## [Work required]
Determine the number of lines in these entries that hold the word "points". Give the number and nothing more.

───── Listed entries ─────

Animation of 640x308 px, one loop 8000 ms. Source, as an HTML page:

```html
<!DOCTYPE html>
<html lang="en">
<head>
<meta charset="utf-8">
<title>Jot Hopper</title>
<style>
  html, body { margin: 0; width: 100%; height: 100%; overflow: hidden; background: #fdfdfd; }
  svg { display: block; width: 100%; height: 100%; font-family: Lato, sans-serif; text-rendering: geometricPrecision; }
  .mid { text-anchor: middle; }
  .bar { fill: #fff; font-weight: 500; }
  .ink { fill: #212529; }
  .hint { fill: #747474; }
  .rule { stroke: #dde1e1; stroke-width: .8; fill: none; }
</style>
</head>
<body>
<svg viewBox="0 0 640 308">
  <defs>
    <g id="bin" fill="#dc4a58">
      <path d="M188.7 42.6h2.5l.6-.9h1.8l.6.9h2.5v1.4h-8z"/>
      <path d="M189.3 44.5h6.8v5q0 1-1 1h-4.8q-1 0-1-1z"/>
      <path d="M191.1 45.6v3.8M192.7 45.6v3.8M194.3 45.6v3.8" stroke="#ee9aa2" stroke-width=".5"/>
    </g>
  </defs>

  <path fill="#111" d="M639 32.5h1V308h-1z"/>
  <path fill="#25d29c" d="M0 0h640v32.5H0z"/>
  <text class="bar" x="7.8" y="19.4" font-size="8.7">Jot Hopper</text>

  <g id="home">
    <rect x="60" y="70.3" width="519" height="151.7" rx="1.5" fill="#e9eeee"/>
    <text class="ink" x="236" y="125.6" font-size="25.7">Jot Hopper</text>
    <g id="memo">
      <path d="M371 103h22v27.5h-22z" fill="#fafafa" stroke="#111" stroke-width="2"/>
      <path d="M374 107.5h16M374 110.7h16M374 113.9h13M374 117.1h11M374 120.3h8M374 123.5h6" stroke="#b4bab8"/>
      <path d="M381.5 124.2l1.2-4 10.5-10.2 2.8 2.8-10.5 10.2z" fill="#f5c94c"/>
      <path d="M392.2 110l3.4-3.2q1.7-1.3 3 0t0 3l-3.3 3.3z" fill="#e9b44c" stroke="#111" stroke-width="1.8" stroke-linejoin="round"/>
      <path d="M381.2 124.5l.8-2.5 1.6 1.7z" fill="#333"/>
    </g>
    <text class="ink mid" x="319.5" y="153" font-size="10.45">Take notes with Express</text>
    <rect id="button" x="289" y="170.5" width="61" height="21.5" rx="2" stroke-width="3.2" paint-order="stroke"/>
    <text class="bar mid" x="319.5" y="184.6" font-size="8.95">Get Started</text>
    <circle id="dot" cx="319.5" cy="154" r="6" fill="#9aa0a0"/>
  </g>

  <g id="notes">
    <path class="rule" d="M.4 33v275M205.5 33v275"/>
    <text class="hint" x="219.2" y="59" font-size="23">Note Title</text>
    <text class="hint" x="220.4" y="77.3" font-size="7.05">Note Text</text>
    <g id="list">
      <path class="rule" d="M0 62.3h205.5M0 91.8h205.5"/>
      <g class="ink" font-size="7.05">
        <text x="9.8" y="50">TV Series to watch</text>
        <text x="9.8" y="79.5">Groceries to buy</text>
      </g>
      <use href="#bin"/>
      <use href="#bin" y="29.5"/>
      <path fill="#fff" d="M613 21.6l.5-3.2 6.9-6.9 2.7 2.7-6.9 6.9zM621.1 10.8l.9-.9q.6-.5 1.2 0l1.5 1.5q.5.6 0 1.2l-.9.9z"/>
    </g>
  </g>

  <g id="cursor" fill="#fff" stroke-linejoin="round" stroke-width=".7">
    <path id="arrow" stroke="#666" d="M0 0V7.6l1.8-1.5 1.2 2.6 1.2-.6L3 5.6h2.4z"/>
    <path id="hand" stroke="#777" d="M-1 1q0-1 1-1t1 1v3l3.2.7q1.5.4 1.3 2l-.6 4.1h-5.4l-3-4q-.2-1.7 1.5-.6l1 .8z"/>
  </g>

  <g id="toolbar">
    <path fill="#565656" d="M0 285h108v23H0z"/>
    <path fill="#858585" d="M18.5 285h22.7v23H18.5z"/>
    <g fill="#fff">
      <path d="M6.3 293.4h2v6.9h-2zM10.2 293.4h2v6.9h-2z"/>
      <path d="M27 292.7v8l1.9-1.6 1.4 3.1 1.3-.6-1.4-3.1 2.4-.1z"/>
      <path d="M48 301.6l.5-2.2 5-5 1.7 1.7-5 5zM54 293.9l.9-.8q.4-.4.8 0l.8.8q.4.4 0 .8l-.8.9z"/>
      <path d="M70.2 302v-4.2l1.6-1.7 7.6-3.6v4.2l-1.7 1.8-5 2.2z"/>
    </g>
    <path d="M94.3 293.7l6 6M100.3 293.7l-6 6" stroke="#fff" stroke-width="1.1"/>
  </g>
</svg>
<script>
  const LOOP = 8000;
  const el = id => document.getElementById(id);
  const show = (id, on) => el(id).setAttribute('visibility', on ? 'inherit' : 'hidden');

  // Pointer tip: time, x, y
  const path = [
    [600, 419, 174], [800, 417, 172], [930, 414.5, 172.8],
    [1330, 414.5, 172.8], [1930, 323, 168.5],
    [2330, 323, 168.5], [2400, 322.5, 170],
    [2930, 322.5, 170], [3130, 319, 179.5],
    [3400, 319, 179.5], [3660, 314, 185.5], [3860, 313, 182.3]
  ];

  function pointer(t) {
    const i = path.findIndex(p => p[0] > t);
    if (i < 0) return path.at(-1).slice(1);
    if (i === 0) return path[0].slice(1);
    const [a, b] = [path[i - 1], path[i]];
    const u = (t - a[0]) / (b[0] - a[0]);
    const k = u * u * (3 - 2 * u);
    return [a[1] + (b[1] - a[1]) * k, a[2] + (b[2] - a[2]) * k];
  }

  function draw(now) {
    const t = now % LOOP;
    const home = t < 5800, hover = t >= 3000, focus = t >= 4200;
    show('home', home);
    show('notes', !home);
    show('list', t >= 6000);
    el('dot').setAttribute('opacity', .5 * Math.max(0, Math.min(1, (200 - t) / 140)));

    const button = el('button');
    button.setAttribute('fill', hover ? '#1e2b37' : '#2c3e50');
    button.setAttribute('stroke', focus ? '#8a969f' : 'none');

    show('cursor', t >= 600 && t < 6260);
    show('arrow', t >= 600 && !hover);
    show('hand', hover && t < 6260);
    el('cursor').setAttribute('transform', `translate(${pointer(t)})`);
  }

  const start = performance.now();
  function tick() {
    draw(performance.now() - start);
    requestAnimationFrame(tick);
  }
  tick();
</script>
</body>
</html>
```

─────
───── Listed entries ─────

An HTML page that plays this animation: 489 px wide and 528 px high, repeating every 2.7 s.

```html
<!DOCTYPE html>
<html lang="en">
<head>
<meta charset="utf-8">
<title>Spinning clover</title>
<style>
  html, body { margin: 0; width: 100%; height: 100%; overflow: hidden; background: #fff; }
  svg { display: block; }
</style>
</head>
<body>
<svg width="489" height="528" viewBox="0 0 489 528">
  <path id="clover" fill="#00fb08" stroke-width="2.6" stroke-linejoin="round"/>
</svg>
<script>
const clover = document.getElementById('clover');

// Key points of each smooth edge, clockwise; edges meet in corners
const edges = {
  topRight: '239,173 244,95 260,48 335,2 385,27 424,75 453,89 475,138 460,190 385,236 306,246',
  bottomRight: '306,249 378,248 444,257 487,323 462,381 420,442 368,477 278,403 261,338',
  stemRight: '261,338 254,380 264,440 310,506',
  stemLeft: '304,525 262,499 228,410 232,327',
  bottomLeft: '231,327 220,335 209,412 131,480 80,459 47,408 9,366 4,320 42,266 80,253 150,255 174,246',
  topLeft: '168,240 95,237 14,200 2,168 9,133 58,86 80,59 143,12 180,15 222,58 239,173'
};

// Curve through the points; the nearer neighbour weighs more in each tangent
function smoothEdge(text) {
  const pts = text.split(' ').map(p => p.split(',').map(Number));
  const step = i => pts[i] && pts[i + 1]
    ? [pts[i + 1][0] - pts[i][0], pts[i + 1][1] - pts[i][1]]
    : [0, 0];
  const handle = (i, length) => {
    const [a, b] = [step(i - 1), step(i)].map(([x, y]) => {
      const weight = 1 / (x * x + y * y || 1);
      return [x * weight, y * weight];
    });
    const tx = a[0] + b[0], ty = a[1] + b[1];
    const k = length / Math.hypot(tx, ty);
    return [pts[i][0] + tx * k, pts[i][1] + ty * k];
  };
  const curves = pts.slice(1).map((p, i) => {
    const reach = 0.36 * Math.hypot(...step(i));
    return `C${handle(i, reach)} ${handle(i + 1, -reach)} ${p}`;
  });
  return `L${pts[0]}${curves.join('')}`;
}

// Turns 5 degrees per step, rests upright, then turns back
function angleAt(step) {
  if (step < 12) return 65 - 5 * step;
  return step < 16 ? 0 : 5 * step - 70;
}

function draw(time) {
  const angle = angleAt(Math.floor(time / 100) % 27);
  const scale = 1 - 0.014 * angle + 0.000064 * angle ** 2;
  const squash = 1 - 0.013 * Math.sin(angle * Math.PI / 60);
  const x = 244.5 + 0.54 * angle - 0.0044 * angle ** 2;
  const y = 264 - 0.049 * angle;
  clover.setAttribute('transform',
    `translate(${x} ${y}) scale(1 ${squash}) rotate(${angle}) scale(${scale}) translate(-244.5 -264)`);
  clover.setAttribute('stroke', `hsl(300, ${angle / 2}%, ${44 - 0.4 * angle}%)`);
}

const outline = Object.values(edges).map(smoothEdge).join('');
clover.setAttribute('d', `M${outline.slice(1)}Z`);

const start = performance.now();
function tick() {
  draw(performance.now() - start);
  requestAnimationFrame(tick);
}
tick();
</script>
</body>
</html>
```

─────
───── Listed entries ─────

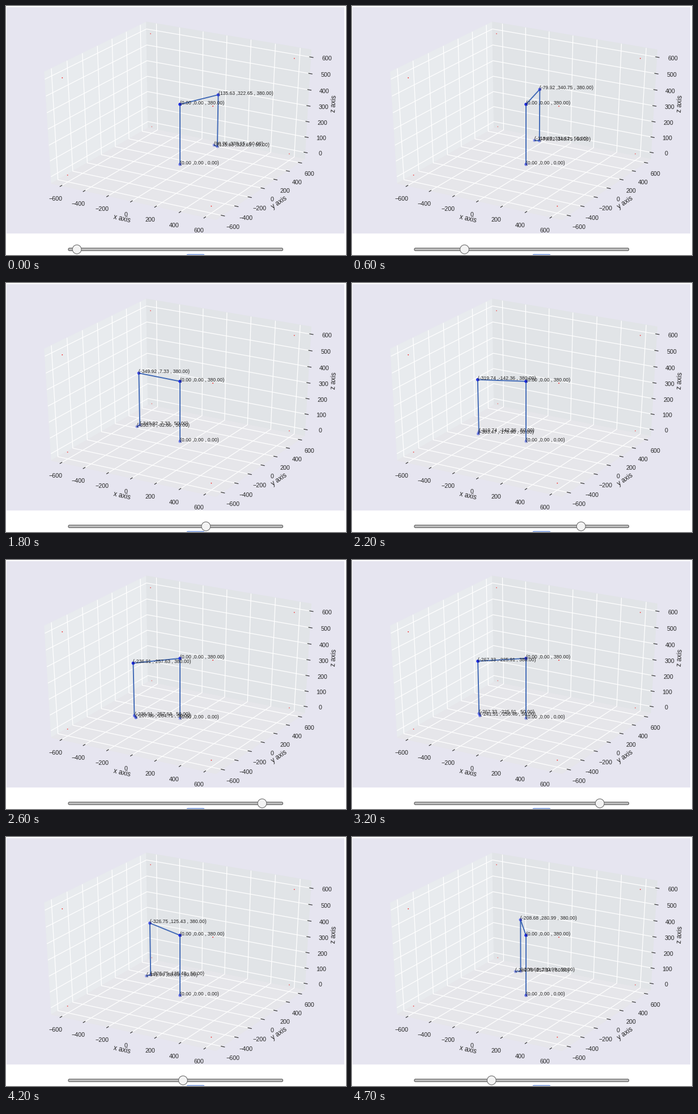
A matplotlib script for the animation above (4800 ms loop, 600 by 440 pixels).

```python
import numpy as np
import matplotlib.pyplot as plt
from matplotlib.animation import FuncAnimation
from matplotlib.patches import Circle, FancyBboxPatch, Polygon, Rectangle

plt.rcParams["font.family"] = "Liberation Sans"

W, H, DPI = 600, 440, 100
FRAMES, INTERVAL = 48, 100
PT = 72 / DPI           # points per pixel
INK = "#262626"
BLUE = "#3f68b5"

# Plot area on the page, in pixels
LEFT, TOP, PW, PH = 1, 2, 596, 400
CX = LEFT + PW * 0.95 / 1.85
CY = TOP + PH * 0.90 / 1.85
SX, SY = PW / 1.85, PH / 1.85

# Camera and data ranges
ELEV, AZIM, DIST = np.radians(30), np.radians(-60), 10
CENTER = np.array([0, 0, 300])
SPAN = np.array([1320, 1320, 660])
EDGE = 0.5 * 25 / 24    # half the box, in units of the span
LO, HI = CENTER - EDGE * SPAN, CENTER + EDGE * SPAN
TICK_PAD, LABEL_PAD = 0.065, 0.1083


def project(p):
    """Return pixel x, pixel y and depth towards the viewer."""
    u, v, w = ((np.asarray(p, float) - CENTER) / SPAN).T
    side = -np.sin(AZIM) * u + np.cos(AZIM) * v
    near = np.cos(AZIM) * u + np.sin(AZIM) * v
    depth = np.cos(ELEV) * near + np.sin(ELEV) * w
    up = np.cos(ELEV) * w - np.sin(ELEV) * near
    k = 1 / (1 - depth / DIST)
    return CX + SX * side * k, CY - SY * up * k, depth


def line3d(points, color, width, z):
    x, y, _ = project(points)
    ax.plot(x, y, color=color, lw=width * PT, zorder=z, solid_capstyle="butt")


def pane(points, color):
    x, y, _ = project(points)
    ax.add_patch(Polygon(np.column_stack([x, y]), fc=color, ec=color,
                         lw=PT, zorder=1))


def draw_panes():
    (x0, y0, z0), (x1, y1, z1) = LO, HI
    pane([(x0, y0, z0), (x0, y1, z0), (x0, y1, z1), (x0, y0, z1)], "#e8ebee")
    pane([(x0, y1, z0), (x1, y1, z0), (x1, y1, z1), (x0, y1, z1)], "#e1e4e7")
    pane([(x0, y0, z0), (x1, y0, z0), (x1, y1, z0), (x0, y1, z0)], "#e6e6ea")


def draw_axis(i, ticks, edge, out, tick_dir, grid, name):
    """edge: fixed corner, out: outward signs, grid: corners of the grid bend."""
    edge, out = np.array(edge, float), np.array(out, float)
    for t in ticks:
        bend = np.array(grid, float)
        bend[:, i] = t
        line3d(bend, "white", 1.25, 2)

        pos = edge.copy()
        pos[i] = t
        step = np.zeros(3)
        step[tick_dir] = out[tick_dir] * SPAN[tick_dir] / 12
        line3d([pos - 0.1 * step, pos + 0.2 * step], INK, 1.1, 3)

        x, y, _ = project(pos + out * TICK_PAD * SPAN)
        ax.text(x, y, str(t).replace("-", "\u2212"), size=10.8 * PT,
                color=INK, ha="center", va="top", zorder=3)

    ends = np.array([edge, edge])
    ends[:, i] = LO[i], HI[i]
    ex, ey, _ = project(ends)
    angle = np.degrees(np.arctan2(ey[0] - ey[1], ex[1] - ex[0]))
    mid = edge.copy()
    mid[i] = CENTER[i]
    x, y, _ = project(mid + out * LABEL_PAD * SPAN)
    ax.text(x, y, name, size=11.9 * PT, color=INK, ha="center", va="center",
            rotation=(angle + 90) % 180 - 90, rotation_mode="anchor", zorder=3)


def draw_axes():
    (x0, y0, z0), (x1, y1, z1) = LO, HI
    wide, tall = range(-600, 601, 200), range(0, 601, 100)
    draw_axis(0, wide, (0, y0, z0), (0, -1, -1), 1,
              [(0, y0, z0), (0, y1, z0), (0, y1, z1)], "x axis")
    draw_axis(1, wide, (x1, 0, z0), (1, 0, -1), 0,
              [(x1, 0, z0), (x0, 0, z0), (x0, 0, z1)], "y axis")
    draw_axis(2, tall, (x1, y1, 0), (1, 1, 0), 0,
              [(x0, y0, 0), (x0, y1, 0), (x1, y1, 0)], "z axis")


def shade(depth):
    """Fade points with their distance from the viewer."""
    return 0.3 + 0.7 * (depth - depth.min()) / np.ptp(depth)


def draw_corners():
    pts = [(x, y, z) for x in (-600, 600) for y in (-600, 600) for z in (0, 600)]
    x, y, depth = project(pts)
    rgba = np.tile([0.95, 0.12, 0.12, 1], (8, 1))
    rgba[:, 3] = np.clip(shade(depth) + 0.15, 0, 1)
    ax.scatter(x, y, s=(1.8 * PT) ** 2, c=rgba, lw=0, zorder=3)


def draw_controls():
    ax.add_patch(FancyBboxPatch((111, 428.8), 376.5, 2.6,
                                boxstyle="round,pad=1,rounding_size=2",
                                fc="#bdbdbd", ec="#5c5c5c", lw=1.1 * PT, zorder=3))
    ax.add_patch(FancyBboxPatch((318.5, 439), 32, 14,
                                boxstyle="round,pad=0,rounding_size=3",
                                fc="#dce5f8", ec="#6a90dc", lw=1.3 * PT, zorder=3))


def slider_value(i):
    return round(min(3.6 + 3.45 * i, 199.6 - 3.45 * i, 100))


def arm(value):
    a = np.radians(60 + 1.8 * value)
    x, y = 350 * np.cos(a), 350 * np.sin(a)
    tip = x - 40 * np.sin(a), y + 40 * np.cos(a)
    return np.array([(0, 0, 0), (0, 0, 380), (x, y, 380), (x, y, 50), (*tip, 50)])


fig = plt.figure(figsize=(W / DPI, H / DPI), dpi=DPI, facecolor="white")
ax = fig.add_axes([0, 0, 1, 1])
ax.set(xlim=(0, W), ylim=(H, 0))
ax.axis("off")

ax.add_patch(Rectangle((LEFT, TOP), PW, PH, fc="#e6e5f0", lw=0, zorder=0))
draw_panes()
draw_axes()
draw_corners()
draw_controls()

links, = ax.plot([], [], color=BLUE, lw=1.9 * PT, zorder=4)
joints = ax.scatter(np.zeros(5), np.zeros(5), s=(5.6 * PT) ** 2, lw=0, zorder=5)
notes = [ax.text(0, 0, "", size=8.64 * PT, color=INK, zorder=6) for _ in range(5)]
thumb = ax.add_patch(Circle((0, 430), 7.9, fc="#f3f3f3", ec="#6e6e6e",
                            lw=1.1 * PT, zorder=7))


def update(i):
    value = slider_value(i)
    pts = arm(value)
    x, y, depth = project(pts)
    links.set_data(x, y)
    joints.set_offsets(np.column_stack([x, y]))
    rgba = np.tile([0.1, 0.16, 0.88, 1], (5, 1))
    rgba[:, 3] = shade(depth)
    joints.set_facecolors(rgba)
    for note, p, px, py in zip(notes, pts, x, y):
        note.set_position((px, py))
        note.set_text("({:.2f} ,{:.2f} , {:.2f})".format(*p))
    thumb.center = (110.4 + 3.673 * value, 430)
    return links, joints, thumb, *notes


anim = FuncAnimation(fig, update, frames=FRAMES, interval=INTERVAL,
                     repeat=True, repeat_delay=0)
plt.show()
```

─────

## [Task answer]
8